For many expectant mothers breastfeeding is a daunting prospect – will I produce enough milk to keep him satisfied? Will he be able to latch? Will he be – heaven forbid – allergic to my milk? What if I absolutely hate it? These are real fears for new moms and ones that can, ultimately, make or break your breastfeeding experience.
All through my pregnancy I was adamant that I wanted to do things as close to naturally as possible. My birth “plan” had a heavy focus on the natural – a midwife over a gynae, a vaginal over Caesarean delivery, no pain management over an epidural, etc. – but we don’t always get what we want in life, and especially in childbirth.
Similarly, I wanted to exclusively breastfeed as far as possible. Although, knowing the physical and emotional burden breastfeeding places on a new mom, we had agreed I would express as well so that Becs could help out with night feeds. But when Fletcher went straight to the NICU after birth instead of straight onto my breast, things changed and we had to roll with it.
When the NICU nurse came into our room on that first morning and told me my child was starving panic set in. One of the nurses helped me to express a whopping 1ml, at which point Becs signed the consent to give Fletcher formula. Although the nurses continued to stress the importance of breast milk, if I could get any, and praised the delivery of those “drops of gold”, it had taken something meant to be a beautiful and intimate bonding moment between me and my baby and made it something clinical.

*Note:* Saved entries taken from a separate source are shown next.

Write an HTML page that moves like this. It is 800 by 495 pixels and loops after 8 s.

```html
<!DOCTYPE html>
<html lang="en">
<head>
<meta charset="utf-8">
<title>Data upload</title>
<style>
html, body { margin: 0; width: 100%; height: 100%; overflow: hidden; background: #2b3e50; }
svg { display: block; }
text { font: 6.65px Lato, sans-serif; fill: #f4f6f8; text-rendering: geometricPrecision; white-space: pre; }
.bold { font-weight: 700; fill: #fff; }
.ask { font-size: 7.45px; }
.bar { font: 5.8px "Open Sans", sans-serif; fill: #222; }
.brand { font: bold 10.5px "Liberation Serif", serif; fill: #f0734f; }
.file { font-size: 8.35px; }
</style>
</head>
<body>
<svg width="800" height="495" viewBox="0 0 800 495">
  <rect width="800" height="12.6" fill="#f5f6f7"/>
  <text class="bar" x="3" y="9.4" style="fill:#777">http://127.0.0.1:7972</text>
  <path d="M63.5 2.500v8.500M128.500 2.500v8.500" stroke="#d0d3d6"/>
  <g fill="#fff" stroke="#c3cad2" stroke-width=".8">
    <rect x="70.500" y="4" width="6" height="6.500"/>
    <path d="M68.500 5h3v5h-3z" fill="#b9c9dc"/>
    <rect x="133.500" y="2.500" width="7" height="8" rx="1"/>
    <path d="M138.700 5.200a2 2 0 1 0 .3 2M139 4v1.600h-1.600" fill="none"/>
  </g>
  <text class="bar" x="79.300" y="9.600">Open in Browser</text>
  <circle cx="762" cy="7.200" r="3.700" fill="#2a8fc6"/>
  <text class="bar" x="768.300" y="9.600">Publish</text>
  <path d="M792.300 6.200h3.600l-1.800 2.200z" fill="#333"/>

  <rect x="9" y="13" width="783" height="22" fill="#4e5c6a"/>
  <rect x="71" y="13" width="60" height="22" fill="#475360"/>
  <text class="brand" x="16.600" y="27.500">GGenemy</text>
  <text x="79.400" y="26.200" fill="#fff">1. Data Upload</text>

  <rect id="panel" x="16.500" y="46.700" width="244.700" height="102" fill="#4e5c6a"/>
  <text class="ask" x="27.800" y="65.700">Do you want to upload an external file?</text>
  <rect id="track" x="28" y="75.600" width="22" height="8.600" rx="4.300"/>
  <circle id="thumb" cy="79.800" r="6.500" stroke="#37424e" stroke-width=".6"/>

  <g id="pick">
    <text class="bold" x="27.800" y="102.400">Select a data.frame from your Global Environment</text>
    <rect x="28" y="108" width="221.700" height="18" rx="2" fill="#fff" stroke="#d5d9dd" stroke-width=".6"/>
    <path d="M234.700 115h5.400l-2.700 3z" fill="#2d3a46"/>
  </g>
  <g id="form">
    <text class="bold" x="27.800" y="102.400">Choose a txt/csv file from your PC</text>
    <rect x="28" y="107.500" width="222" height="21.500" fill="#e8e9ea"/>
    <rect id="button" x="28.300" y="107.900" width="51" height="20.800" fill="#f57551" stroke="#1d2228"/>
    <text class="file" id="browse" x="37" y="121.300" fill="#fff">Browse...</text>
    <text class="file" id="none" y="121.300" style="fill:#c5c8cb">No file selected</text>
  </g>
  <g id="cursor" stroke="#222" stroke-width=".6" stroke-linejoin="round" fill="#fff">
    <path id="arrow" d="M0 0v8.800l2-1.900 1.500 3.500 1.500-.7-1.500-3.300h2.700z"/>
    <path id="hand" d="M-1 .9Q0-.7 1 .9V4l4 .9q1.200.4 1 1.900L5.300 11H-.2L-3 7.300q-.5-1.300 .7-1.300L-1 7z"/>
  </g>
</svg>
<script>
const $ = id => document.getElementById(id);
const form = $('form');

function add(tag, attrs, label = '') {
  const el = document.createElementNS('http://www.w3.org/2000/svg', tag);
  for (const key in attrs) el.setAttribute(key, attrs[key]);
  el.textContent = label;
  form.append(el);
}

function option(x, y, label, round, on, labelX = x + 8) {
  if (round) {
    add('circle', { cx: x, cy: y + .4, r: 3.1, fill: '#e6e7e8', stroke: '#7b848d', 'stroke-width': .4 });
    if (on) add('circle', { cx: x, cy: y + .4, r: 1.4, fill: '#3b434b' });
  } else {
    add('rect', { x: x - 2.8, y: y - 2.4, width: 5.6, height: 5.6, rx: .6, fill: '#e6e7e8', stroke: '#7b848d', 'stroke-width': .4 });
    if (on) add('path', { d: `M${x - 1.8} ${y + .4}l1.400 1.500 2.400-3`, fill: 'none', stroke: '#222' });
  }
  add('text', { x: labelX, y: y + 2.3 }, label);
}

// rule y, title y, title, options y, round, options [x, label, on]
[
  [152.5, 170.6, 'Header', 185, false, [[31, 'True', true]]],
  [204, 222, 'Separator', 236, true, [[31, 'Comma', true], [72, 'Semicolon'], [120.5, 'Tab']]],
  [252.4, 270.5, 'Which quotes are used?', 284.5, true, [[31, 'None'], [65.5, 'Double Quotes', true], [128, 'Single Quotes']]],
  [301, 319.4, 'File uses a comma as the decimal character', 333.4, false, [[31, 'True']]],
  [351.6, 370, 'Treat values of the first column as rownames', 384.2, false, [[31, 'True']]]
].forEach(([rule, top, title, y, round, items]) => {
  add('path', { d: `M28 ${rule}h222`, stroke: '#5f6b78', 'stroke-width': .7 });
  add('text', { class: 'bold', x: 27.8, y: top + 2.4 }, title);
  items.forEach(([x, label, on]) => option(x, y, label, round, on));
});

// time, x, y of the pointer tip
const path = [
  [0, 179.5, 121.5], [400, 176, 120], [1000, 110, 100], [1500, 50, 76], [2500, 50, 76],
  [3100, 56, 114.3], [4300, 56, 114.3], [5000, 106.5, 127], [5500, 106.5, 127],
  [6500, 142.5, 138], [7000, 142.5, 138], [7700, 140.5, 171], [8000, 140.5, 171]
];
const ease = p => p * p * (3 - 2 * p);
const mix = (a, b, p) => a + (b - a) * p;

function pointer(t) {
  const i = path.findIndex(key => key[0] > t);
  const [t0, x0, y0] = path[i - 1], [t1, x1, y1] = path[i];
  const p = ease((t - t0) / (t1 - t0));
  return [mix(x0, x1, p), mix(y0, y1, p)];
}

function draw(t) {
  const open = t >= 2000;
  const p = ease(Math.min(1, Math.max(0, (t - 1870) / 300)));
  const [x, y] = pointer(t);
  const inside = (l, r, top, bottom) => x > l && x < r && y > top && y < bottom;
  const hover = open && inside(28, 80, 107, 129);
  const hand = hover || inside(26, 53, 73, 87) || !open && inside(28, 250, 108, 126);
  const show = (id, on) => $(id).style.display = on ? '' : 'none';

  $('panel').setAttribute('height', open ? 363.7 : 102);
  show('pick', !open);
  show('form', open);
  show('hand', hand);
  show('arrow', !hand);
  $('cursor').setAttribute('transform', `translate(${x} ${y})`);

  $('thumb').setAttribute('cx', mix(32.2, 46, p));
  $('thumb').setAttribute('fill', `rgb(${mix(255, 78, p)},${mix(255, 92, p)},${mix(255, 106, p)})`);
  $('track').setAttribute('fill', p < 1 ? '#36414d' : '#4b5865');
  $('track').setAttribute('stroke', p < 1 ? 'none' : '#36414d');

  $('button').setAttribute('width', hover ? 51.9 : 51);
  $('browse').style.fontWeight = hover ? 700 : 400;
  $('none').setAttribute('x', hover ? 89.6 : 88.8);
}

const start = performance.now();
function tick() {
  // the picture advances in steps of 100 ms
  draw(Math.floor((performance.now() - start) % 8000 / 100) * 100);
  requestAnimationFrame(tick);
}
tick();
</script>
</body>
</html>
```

When Fletcher came off the CPAP and I was able to try and latch him to feed, it was still a beautiful moment for me – despite the wires and tubes still attached to my two-day-old baby. But it quickly became clear it wasn’t happening fast enough for him. Having become accustomed to the delivery speed of, first the feeding tube and then the bottle, the breast simply took too long and required too much effort. Still, we persevered.
I expressed three or four times a day while he was in the NICU and when he came home we tried relentlessly to get him to feed. But as time went on, and his daily need increased, he ended up getting more bottle than breast. I simply wasn’t producing enough milk to satisfy his hunger – despite the Eglonyl.
I began to dread feeding time. He’d be what we call screaming sad mad (which is exactly what it sounds like), and I’d be desperately trying to aim his wailing mouth at my breast, hoping he’d get a good latch. He’d latch briefly, suck a few times before realizing it was going to require maximum effort on his part. Then he’d start screaming again. And this cycle would continue for up to an hour before I’d give in and ask Becs to prepare a bottle. Some days were better than others, mind you. Sometimes I’d get him onto the breast before he realized how hungry he was and so he’d be sucking before he got “screaming sad mad”, so he’d be OK with putting the extra effort in. But even on those days, he’d need a bottle afterward.
After a month of trying I decided the emotional tug-of-war I experienced every time I tried to breastfeed was just too much. He was gaining weight nicely on the formula and was anything but malnourished, so why was I torturing myself? Guilt. I felt guilty at the thought of giving up because “breast is best” and “they don’t get antibodies from formula” but I just couldn’t do it anymore. My distress at seeing him so frustrated and upset every time I tried to feed him began to outweigh my guilt.
I discussed my feelings with Becs, who was wonderfully supportive and told me all the things I needed to hear – “he gets so frustrated” and “you did your best babe” – but despite all that, it was one of the hardest decisions I’ve made as a mother and I do still feel guilty about it. But every time I see him calmly have a bottle before drifting into that contented sleep that only comes from having a full belly, my guilt is somewhat assuaged.
Don’t beat yourself up if you can’t do it. I’ve spoken to moms who diligently breastfed and they all agree, it was the hardest, most physically and emotionally draining thing they’ve ever done. If you get it right, power to you, but if you don’t do not feel guilty. No one has ever been asked at a job interview if they were breast or bottle fed. As long as they’re getting the nutrients they need and they are loved, what more could you want?